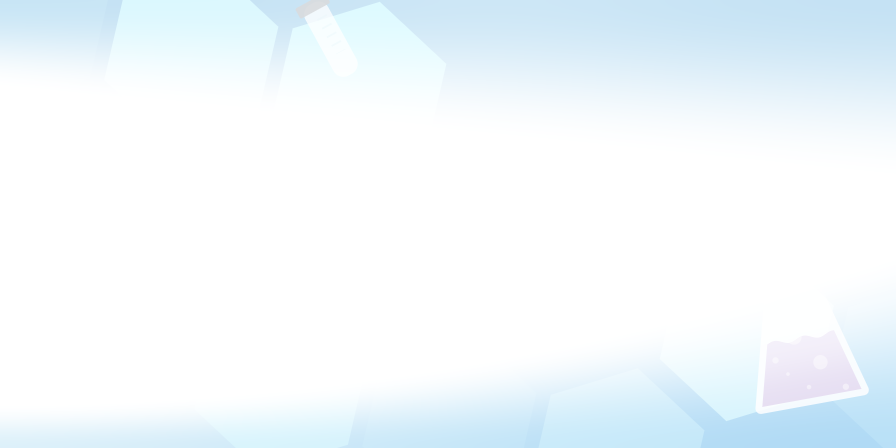
Write a Shadertoy shader that draws this background.

```glsl
// Pale laboratory backdrop: blue edges, tilted hexagons, a test tube and a flask around a white centre.

#define UPPER_BLUE vec3(0.77, 0.885, 0.955)
#define LOWER_PALE vec3(0.87, 0.945, 0.98)
#define LOWER_BLUE vec3(0.69, 0.855, 0.96)
#define HEX_CYAN vec3(0.87, 0.98, 1.0)
#define LIQUID_TOP vec3(0.955, 0.94, 0.98)
#define LIQUID_BASE vec3(0.905, 0.875, 0.95)
#define CAP_GREY vec3(0.85, 0.86, 0.87)
#define HEX_INRADIUS 0.176
#define HEX_STEP vec2(0.375, -0.083)
#define HEX_TILT 0.82

// Coverage of a distance field, smoothed over one pixel.
float fill(float d) {
    return clamp(0.5 - d * iResolution.y, 0.0, 1.0);
}

// Coordinates of p in a frame turned by angle a.
vec2 turn(vec2 p, float a) {
    float c = cos(a), s = sin(a);
    return vec2(c * p.x + s * p.y, c * p.y - s * p.x);
}

float boxDistance(vec2 p, vec2 halfSize, float radius) {
    vec2 q = abs(p) - halfSize + radius;
    return length(max(q, 0.0)) + min(max(q.x, q.y), 0.0) - radius;
}

float hexDistance(vec2 p) {
    float d = 0.0;
    for (int i = 0; i < 3; i++) {
        float a = HEX_TILT + float(i) * 1.0472;
        d = max(d, abs(dot(p, vec2(cos(a), sin(a)))));
    }
    return d - HEX_INRADIUS;
}

// Tapered body standing on y = 0.
float flaskDistance(vec2 p) {
    float radius = 0.016;
    vec2 q = vec2((abs(p.x) - 0.132 + 0.265 * p.y) * 0.967, abs(p.y - 0.13) - 0.13) + radius;
    return length(max(q, 0.0)) + min(max(q.x, q.y), 0.0) - radius;
}

// Three rows of hexagons, each with its own strengths.
vec3 addHexagons(vec3 col, vec2 p) {
    vec2 starts[3] = vec2[3](vec2(0.052, 0.964), vec2(0.628, 0.146), vec2(1.667, 0.258));
    vec3 strengths[3] = vec3[3](vec3(0.15, 0.9, 1.0), vec3(0.6, 0.15, 0.4), vec3(0.75, 0.2, 0.0));
    for (int row = 0; row < 3; row++)
        for (int k = 0; k < 3; k++) {
            float d = hexDistance(p - starts[row] - float(k) * HEX_STEP);
            col = mix(col, HEX_CYAN, fill(d) * strengths[row][k]);
        }
    return col;
}

vec3 addTestTube(vec3 col, vec2 p) {
    vec2 q = turn(p - vec2(0.698, 0.987), 0.5);
    float body = fill(boxDistance(q + vec2(0.0, 0.085), vec2(0.029, 0.09), 0.025));
    col = mix(col, vec3(1.0), 0.75 * body);

    // Scale marks
    float mark = abs(fract(q.y / 0.022) - 0.5) * 0.022 - 0.002;
    float markArea = fill(boxDistance(q - vec2(0.006, -0.075), vec2(0.012, 0.045), 0.0));
    col = mix(col, vec3(0.92, 0.97, 0.985), 0.5 * fill(mark) * markArea);

    float cap = fill(boxDistance(q, vec2(0.038, 0.013), 0.004));
    return mix(col, CAP_GREY, 0.9 * cap);
}

vec3 addFlask(vec3 col, vec2 p) {
    vec2 q = turn(p - vec2(1.815, 0.097), 0.18);
    float glass = flaskDistance(q);
    float fade = 1.0 - smoothstep(0.2, 0.27, q.y);
    col = mix(col, vec3(1.0), 0.85 * fade * fill(glass));

    // Liquid with a wavy surface
    float surface = q.y - 0.15 - 0.005 * sin(q.x * 95.0 + 1.0);
    float liquid = fill(max(glass + 0.015, surface));
    vec3 tint = mix(LIQUID_BASE, LIQUID_TOP, smoothstep(0.01, 0.15, q.y));
    col = mix(col, tint, liquid);

    // Bubbles: position and radius
    vec3 bubbles[6] = vec3[6](vec3(0.033, 0.09, 0.016), vec3(-0.065, 0.112, 0.007),
        vec3(-0.043, 0.077, 0.004), vec3(-0.002, 0.04, 0.005),
        vec3(0.079, 0.026, 0.007), vec3(-0.015, 0.156, 0.017));
    for (int i = 0; i < 6; i++) {
        float d = length(q - bubbles[i].xy) - bubbles[i].z;
        col = mix(col, vec3(1.0), 0.45 * fill(d) * liquid);
    }
    return col;
}

void mainImage(out vec4 fragColor, in vec2 fragCoord) {
    vec2 p = fragCoord / iResolution.y;

    // Blue base, paler at the lower left and the upper middle
    vec3 upper = UPPER_BLUE + vec3(0.035, 0.02, 0.01) * exp(-4.0 * (p.x - 1.1) * (p.x - 1.1));
    vec3 lower = mix(LOWER_PALE, LOWER_BLUE, smoothstep(-0.2, 2.0, p.x));
    vec3 col = addHexagons(mix(lower, upper, step(0.55, p.y)), p);

    // White veil, thinning toward the top and bottom edges
    float topDepth = 0.2 + 0.105 * p.x;
    float bottomDepth = 0.1 + 0.085 * p.x * p.x;
    float veil = smoothstep(0.0, topDepth, 1.0 - p.y) * smoothstep(0.0, bottomDepth, p.y);
    col = mix(col, vec3(1.0), veil);

    col = addTestTube(col, p);
    col = addFlask(col, p);
    fragColor = vec4(col, 1.0);
}
```
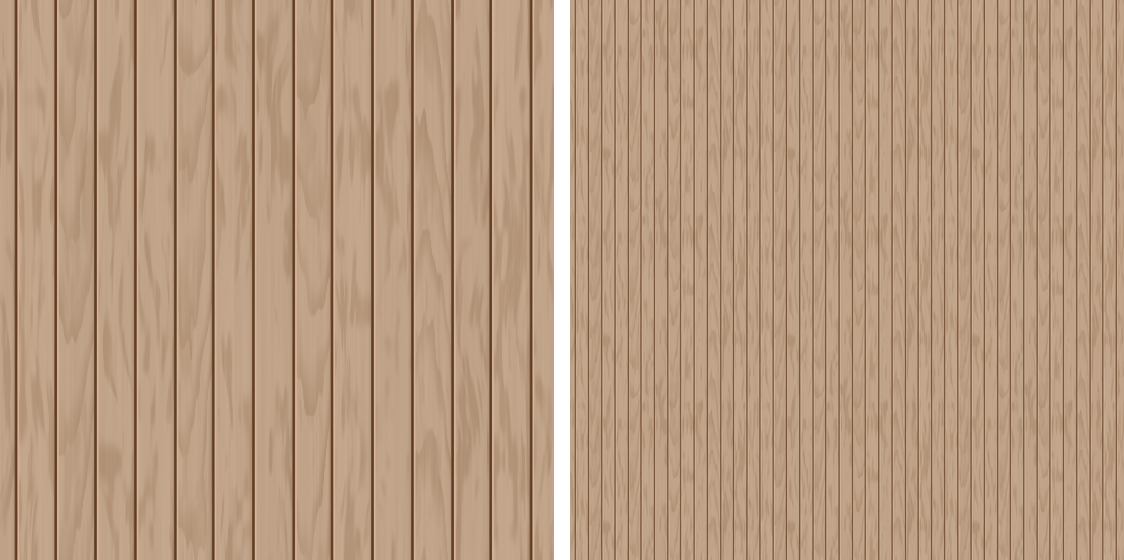
Left: one tile. Right: repeated 3 by 3.
This texture is drawn by a Shadertoy shader. Its source:

```glsl
// Vertical tongue-and-groove boards of pale wood with soft grain and narrow brown grooves.

const float BOARDS = 14.0;          // boards across the canvas
const float FIRST_EDGE = 0.345;     // first groove, in board widths
const float EDGE_JITTER = 0.055;    // uneven board widths
const float RIM_WIDTH = 0.018;      // all widths below are in board widths
const float GROOVE_END = 0.062;
const float LIGHT_START = 0.072;
const float LIGHT_END = 0.115;
const float ARCHES = 5.0;           // arched growth rings per board
const float ARCH_STEEPNESS = 3.2;
const float FINE_GRAIN = 0.035;
const float BOARD_TONE = 0.012;

const vec3 WOOD = vec3(0.755, 0.642, 0.540);
const vec3 GRAIN = vec3(0.665, 0.540, 0.430);
const vec3 GROOVE = vec3(0.385, 0.235, 0.125);
const vec3 RIM = vec3(0.47, 0.34, 0.23);
const vec3 HIGHLIGHT = vec3(0.835, 0.715, 0.615);

float hash(vec3 p) {
    p = fract(p * 0.1031);
    p += dot(p, p.zyx + 31.32);
    return fract((p.x + p.y) * p.z);
}

// Value noise on one board; wraps vertically after cells.y cells.
float noise(vec2 uv, vec2 cells, float seed) {
    vec2 p = uv * cells;
    vec2 c = floor(p);
    vec2 f = p - c;
    f = f * f * (3.0 - 2.0 * f);
    float y0 = mod(c.y, cells.y);
    float y1 = mod(c.y + 1.0, cells.y);
    float x = c.x + 20.0;
    float low = mix(hash(vec3(x, y0, seed)), hash(vec3(x + 1.0, y0, seed)), f.x);
    float high = mix(hash(vec3(x, y1, seed)), hash(vec3(x + 1.0, y1, seed)), f.x);
    return mix(low, high, f.y);
}

float grooveEdge(float k) {
    return k + EDGE_JITTER * hash(vec3(mod(k, BOARDS), 7.0, 3.0));
}

// Antialiased strip from a to b.
float strip(float d, float a, float b, float px) {
    return clamp((d - a) / px + 0.5, 0.0, 1.0) * clamp((b - d) / px + 0.5, 0.0, 1.0);
}

// Short, slightly slanted dark flecks.
float flecks(vec2 uv, float seed) {
    uv.x += 0.45 * (noise(uv, vec2(1.5, 5.0), seed + 1.0) - 0.5);
    float n = 0.65 * noise(uv, vec2(7.0, 11.0), seed + 2.0)
            + 0.35 * noise(uv, vec2(15.0, 23.0), seed + 3.0);
    float patches = noise(uv, vec2(2.0, 5.0), seed + 4.0);
    return smoothstep(0.47, 0.78, n + 0.22 * (patches - 0.5));
}

// Nested arches: a ragged dark tip that fades along the board.
float arches(vec2 uv, float seed) {
    float center = 0.4 + 0.25 * (noise(uv, vec2(0.0, 4.0), seed + 5.0) - 0.5);
    float across = uv.x - center;
    float ragged = 0.35 * (noise(uv, vec2(9.0, 14.0), seed + 6.0) - 0.5);
    float drift = 1.1 * (noise(uv, vec2(1.0, 3.0), seed + 7.0) - 0.5);
    float ring = fract(ARCHES * uv.y - ARCH_STEEPNESS * across * across + ragged + drift);
    float fade = smoothstep(0.0, 0.07, ring) * (1.0 - smoothstep(0.07, 0.6, ring));
    return fade * (0.45 + 0.55 * noise(uv, vec2(3.0, 6.0), seed + 8.0));
}

void mainImage(out vec4 fragColor, in vec2 fragCoord) {
    vec2 canvas = fragCoord / iResolution.xy;
    float px = BOARDS / iResolution.x;

    // Find the board and its two edges
    float s = canvas.x * BOARDS - FIRST_EDGE;
    float k = floor(s);
    if (s < grooveEdge(k)) k -= 1.0;
    float left = grooveEdge(k);
    float right = grooveEdge(k + 1.0);
    float id = mod(k, BOARDS);
    float seed = 11.0 * id + 5.0;
    vec2 uv = vec2(s - left, canvas.y);

    // Every third board is arched; one of them is turned end for end
    bool arched = mod(id, 3.0) == 1.0 && id < 12.0;
    if (id == 10.0) uv.y = 1.0 - uv.y;
    float figure = flecks(uv, seed) * (arched ? 0.3 : 0.65);
    if (arched) figure = max(figure, 0.75 * arches(uv, seed));

    // Long fine fibres and slight tone differences
    float fibre = 0.6 * noise(uv, vec2(26.0, 6.0), seed + 9.0)
                + 0.4 * noise(uv, vec2(11.0, 3.0), seed + 10.0) - 0.5;
    float tone = hash(vec3(id, 2.0, 9.0)) - 0.5;
    vec3 color = mix(WOOD, GRAIN, figure);
    color += FINE_GRAIN * fibre + BOARD_TONE * tone;

    // Groove profile around the nearest edge
    float d = right - s < 0.3 ? s - right : s - left;
    color *= 1.0 - 0.06 * smoothstep(-0.10, 0.0, d) * step(d, 0.0);
    color = mix(color, HIGHLIGHT, strip(d, LIGHT_START, LIGHT_END, px));
    color = mix(color, RIM, strip(d, 0.0, LIGHT_START, px));
    color = mix(color, GROOVE, strip(d, RIM_WIDTH, GROOVE_END, px));

    fragColor = vec4(color, 1.0);
}
```
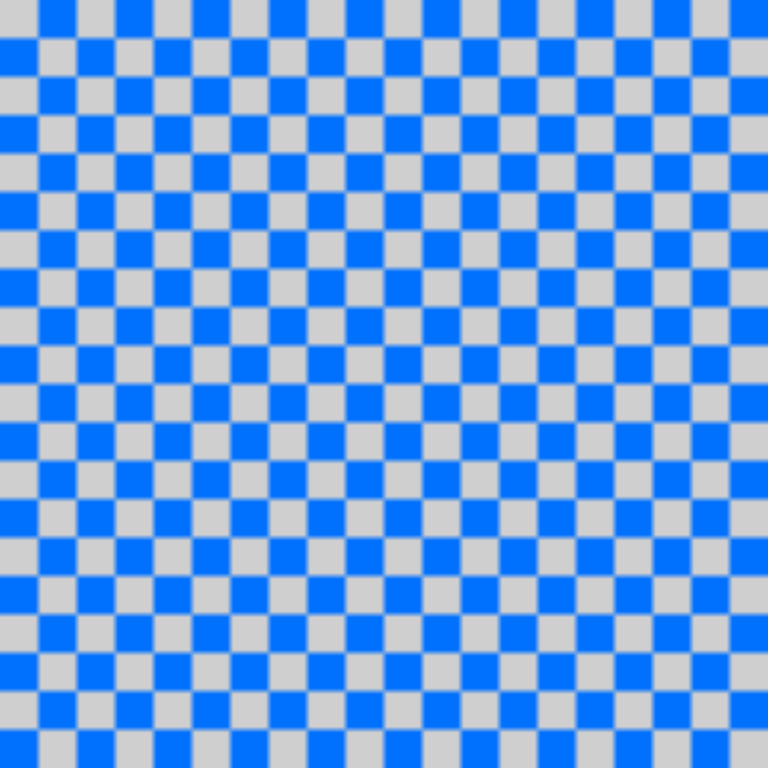
Write a Shadertoy shader that draws this pattern.

```glsl
// Blue and light grey checkerboard with softly blended cell edges.

#define CELLS 20.0                      // cells across and down
#define EDGE_WIDTH 0.156                // blend width, in cells
#define BLUE vec3(0.0, 0.44, 1.0)
#define GREY vec3(0.81, 0.81, 0.81)

// Signed distance to the nearest cell line: positive in even cells, negative in odd ones.
vec2 signedEdgeDistance(vec2 p) {
    return 0.5 - abs(mod(p + 0.5, 2.0) - 1.0);
}

void mainImage(out vec4 fragColor, in vec2 fragCoord) {
    // Clamping to the outer cell centres keeps the canvas border crisp.
    vec2 cell = clamp(fragCoord / iResolution.xy * CELLS, 0.5, CELLS - 0.5);

    // Blend over the soft edge, but never over less than one pixel.
    vec2 width = max(vec2(EDGE_WIDTH), CELLS / iResolution.xy);
    vec2 side = clamp(signedEdgeDistance(cell) / (0.5 * width), -1.0, 1.0);

    // Cells whose two parities agree are blue.
    float blueAmount = 0.5 + 0.5 * side.x * side.y;
    fragColor = vec4(mix(GREY, BLUE, blueAmount), 1.0);
}
```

EXERCISE GOAL ▸ Work out how many lines in the records above hold the string "grooveEdge", then give only that count.

RESULT OF THIS EXERCISE ▸ 4